Back on the ship I visited the cafeteria, from where I saw some of the new passengers arriving to the ship. Shortly after four o'clock they announced that the "Captains welcome" was moved to the following day, since so many of the newcomers arrived late. I wondered if we would be able to leave as scheduled...
We left Reykjavik shortly after seven o'clock, and once again I enjoyed the scenery. This time more of the buildings were familiar to me.
Then we stopped, drifting on the calm sea. Why? I looked at the moon, but didn't get an explanation?
Walking around on deck 5 I discovered that one of the small boats was missing.

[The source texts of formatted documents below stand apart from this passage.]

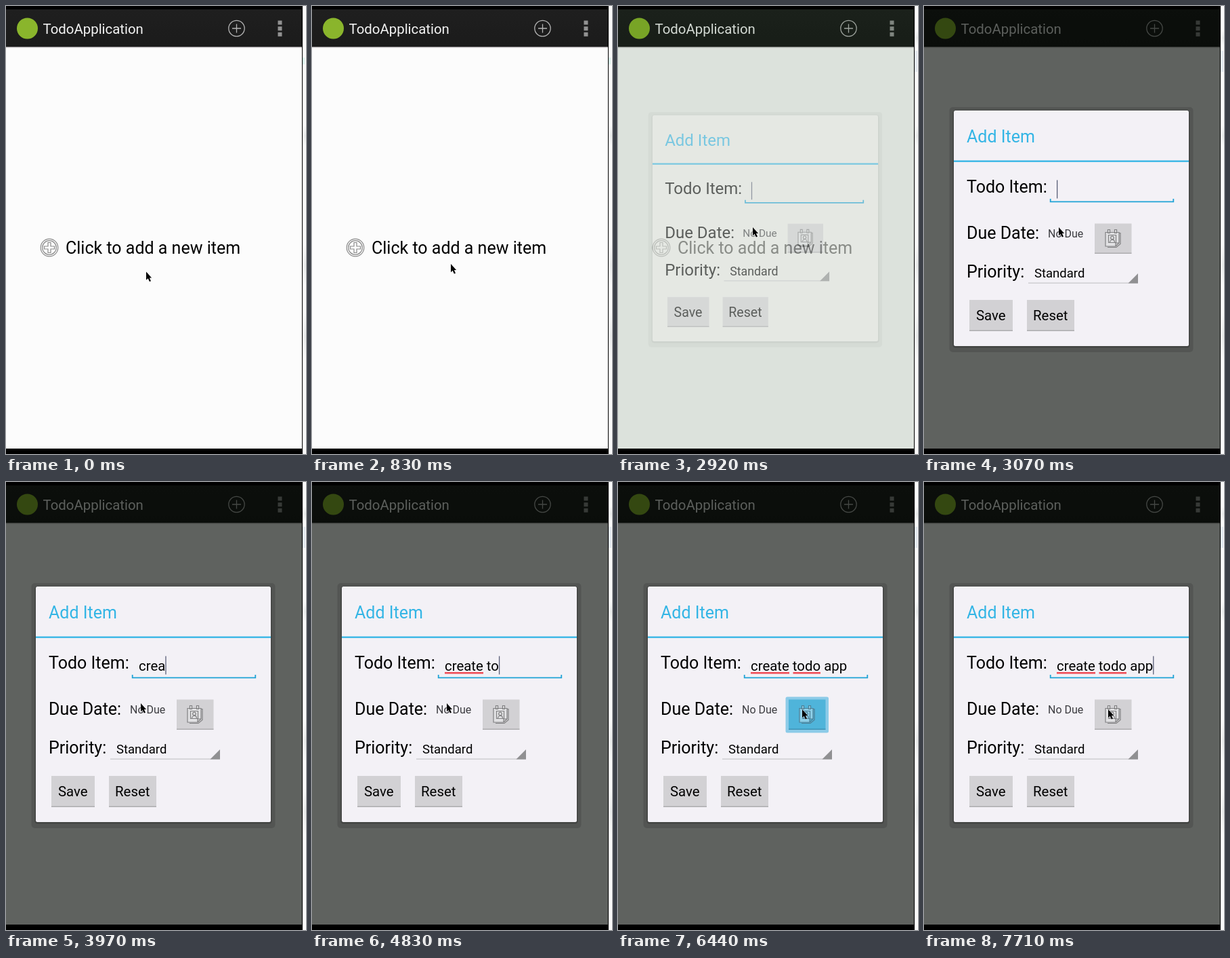
Recreate the animation shown at these times as an HTML page. Size 443 px wide and 660 px high, loop 8000 ms.

```html
<!DOCTYPE html>
<html lang="en">
<head>
<meta charset="utf-8">
<title>Todo list</title>
<style>
  html, body { margin: 0; width: 100%; height: 100%; overflow: hidden; background: #fff; }
  svg { display: block; width: 443px; height: 660px; }
  text { font-family: Roboto, "Open Sans", sans-serif; white-space: pre; }
  .label { font-size: 25px; }
  .small { font-size: 20.4px; }
  .line { fill: none; stroke: #8a8a8a; stroke-width: 1.2; }
</style>
</head>
<body>
<svg viewBox="0 0 443 660">
  <defs>
    <linearGradient id="bar" x2="0" y2="1">
      <stop stop-color="#1f1f1f"/><stop offset="1" stop-color="#1b1b1b"/>
    </linearGradient>
    <linearGradient id="drop" x2="0" y2="1">
      <stop stop-color="#8c868a"/><stop offset="1" stop-color="#fcfcfc"/>
    </linearGradient>
    <linearGradient id="smudge" x2="0" y2="1">
      <stop stop-color="#eceeee" stop-opacity="0"/><stop offset=".5" stop-color="#eceeee"/>
      <stop offset="1" stop-color="#eceeee" stop-opacity="0"/>
    </linearGradient>
  </defs>

  <!-- window behind, right edge -->
  <rect x="437" width="6" height="660" fill="#fdfdfd"/>
  <rect x="438" y="176" width="5" height="30" fill="url(#smudge)"/>
  <rect x="438" y="352" width="5" height="60" fill="url(#smudge)"/>
  <rect x="438" y="452" width="5" height="68" fill="url(#smudge)"/>
  <rect id="edgeA" x="438" y="76" width="3" height="10" fill="#d9f3ea"/>
  <g id="edgeB">
    <rect x="438" y="36" width="5" height="22" fill="url(#smudge)"/>
    <rect x="438" y="66" width="4" height="31" fill="#e3e9f1"/>
  </g>

  <!-- app screen -->
  <rect width="438" height="660"/>
  <rect y="60" width="437" height="592" fill="#fcfcfc"/>
  <rect y="5" width="437" height="55" fill="url(#bar)"/>
  <rect y="60" width="437" height="2" fill="url(#drop)"/>
  <circle cx="31.5" cy="33" r="15.5" fill="#8ab52c"/>
  <text class="small" x="54.5" y="41" fill="#f3f3f3">TodoApplication</text>
  <path d="M328.8 33a11.7 11.7 0 1 0 23.4 0a11.7 11.7 0 1 0-23.4 0M334 33h13M340.5 26.5v13"
        fill="none" stroke="#b4b4b4" stroke-width="1.3"/>
  <path d="M401.5 21.5h6v6h-6zM401.5 30.2h6v6h-6zM401.5 38.8h6v6h-6z" fill="#929292"/>
  <circle class="line" cx="64" cy="356" r="12.8"/>
  <circle class="line" cx="64" cy="356" r="10.3"/>
  <path class="line" d="M62 348.5h4v5.5h5.5v4h-5.5v5.5h-4v-5.5h-5.5v-4h5.5z"/>
  <text class="label" x="88" y="365">Click to add a new item</text>
  <rect id="dim" y="5" width="437" height="647"/>

  <g id="dialog">
    <g id="shade">
      <rect x="37.5" y="149" width="360" height="361" rx="5" opacity=".13"/>
      <rect x="42.5" y="153.5" width="350" height="350" rx="4" opacity=".2"/>
    </g>
    <rect id="card" x="44" y="154" width="347" height="347" rx="2.5"/>
    <text class="label" x="63" y="201" fill="#33b5e5">Add Item</text>
    <rect x="44" y="227.5" width="347" height="2.3" fill="#33b5e5"/>
    <text class="label" x="63" y="275">Todo Item:</text>
    <path d="M186.7 284v4.3h181.6v-4.3" fill="none" stroke="#1fa3d6" stroke-width="1.8"/>
    <g fill="#f0505a">
      <rect id="wave1" x="196" y="280" width="57" height="2.6"/>
      <rect id="wave2" x="258.5" y="280" width="40.5" height="2.6"/>
    </g>
    <text id="typed" class="small" x="196" y="278"></text>
    <rect id="caret" y="256.5" width="1.3" height="27" fill="#5a5f78"/>

    <text class="label" x="63" y="343">Due Date:</text>
    <text x="183" y="341" font-size="16" fill="#3c3c40">No Due</text>
    <rect id="glow" x="247.5" y="316.5" width="63.5" height="53" rx="2.5" fill="#8ccbe8"/>
    <rect id="pick" x="252" y="320.5" width="54.5" height="44"/>
    <rect id="pickEdge" x="252" y="363.5" width="54.5" height="1.5"/>
    <g id="icon" fill="none" stroke-width="1.2">
      <path d="M288 334.5h2v16l-6 5h-13" />
      <path d="M268 333.5h20v15.5l-5 5h-15zM288 349h-5v5" fill="#fff" fill-opacity=".35"/>
      <path d="M272.5 337.500h11v11h-11zM274.500 348.500q0-3.500 3.500-4t3.500 4"/>
      <circle cx="278" cy="341.500" r="2.300"/>
      <path d="M271.500 329.500h3v5h-3zM281.500 329.500h3v5h-3z" fill="#fff" fill-opacity=".35"/>
    </g>

    <text class="label" x="63" y="400">Priority:</text>
    <text x="163" y="400" font-size="18.5">Standard</text>
    <rect x="154" y="407.5" width="162" height="1.2" fill="#c6c5c9"/>
    <path d="M316 394v14.5h-14.5z" fill="#909092"/>

    <g fill="#d2d1d4">
      <rect x="67" y="433" width="64" height="46"/>
      <rect x="152" y="433" width="70" height="46"/>
    </g>
    <path d="M67 478.3h64M152 478.3h70" stroke="#aeadb0" stroke-width="1.4"/>
    <text class="small" x="77" y="463">Save</text>
    <text class="small" x="161" y="463">Reset</text>
  </g>

  <path id="pointer" d="M0 0v12.2l2.7-2.4 2.2 4.8 2.1-.9-2.1-4.8h3.2z"
        stroke="#fff" stroke-width=".6" paint-order="stroke"/>
</svg>
<script>
  const LOOP = 8000;
  const $ = id => document.getElementById(id);
  const set = (id, attrs) => {
    for (const k in attrs) $(id).setAttribute(k, attrs[k]);
  };
  const show = (id, on) => set(id, { visibility: on ? "inherit" : "hidden" });

  // value of the last [time, value] entry already reached
  const at = (steps, t) => steps.reduce((v, s) => t >= s[0] ? s[1] : v, steps[0][1]);

  const pointer = [
    [0, [207, 391.5]], [830, [205, 380]], [950, [200, 354]], [1070, [197, 336]],
    [1220, [199, 326]], [5890, [226, 330]], [6010, [260, 340]], [6160, [272, 335]]
  ];
  const phrase = "create todo app";
  const letters = [
    [0, 0], [3460, 1], [3580, 2], [3850, 3], [3970, 4], [4090, 5], [4370, 6],
    [4520, 7], [4670, 8], [4830, 9], [4980, 10], [5130, 11], [5280, 13],
    [5430, 14], [5590, 15]
  ];
  const opening = {
    dim: { fill: "#003400", opacity: .13 },
    dialog: {
      opacity: .58,
      transform: "translate(217.5 327.5) scale(.96) translate(-217.5 -327.5)"
    },
    shade: { opacity: .4 },
    card: { fill: "#ecede9" }
  };
  const open = {
    dim: { fill: "#000500", opacity: .62 },
    dialog: { opacity: 1, transform: "" },
    shade: { opacity: 1 },
    card: { fill: "#f3f1f6" }
  };

  function draw(t) {
    const [x, y] = at(pointer, t);
    set("pointer", { transform: `translate(${x} ${y})` });

    show("edgeA", t < 1520);
    show("edgeB", t >= 1520);

    const look = t >= 3070 ? open : opening;
    for (const id in look) set(id, look[id]);
    show("dim", t >= 2920);
    $("dialog").style.display = t >= 2920 ? "" : "none";

    const n = at(letters, t);
    $("typed").textContent = phrase.slice(0, n);
    set("caret", { x: 196 + (n ? $("typed").getComputedTextLength() : 0) });
    show("caret", t < 6160 || t >= 7710);
    show("wave1", t >= 4830);
    show("wave2", t >= 5280);

    const pressed = t >= 6440 && t < 7120;
    show("glow", pressed);
    set("pick", { fill: pressed ? "#4fb4da" : "#d2d1d4" });
    set("pickEdge", { fill: pressed ? "#3f93b5" : "#aeadb0" });
    set("icon", { stroke: pressed ? "#4d7f95" : "#808082" });
  }

  function frame() {
    draw(performance.now() % LOOP);
    requestAnimationFrame(frame);
  }
  frame();
</script>
</body>
</html>
```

Apparently it had left in some kind of a hurry. Why? Did the officers want to stay in Reykjavik? Had they been kidnapped by pirates? By some remaining Vikings?
The moon ... No explanation.
A long ship passed on its way to an Icelandic harbour. As a landlubber I thought that it floated high, so I guessed it was empty. Fetching some of the exported fish products, maybe.
Then we began to move again, westwards.
Sunday evening fishing, or just enjoying a boat trip?
From out on the sea I wasn't sure about where the Snæfellsnes volcano and glacier were. The volcano where the descent began in Jules Verne's story "The Journey to the Centre of the Earth". There are many more places I'd like to visit on Iceland. Maybe sometime in the future...
Two versions of the same photo. I like them both...
Land further north.
A little past 10 o'clock in the evening.
The sun burnt a hole in the height, and sent beams that were reflected from houses on the Iceland that we were leaving.
Oh yes, I was once again captivated by the beauty of Mother Natures artworks.
Around a quarter past eleven the sun took cover behind the height, for a short rest before it was time for it to rise again - and to begin a new day on this side of the planet.
I've been lucky to have seen many wonderful sunsets, and a number of sunrises, and as I remember they have one of two effects on me. Mostly they speed up my thoughts, going through memories and dreams in high speed. Some times they seem to drain my brain, leaving me in a peaceful rest with my eyes just beholding the beauty. Those times are precious moments in my life.
Close to midnight I left for the cabin, with peace in mind.
2008-03-01. www.konditori100.se. Text/pictures: Arne Granfoss ©. Prod: AG Informice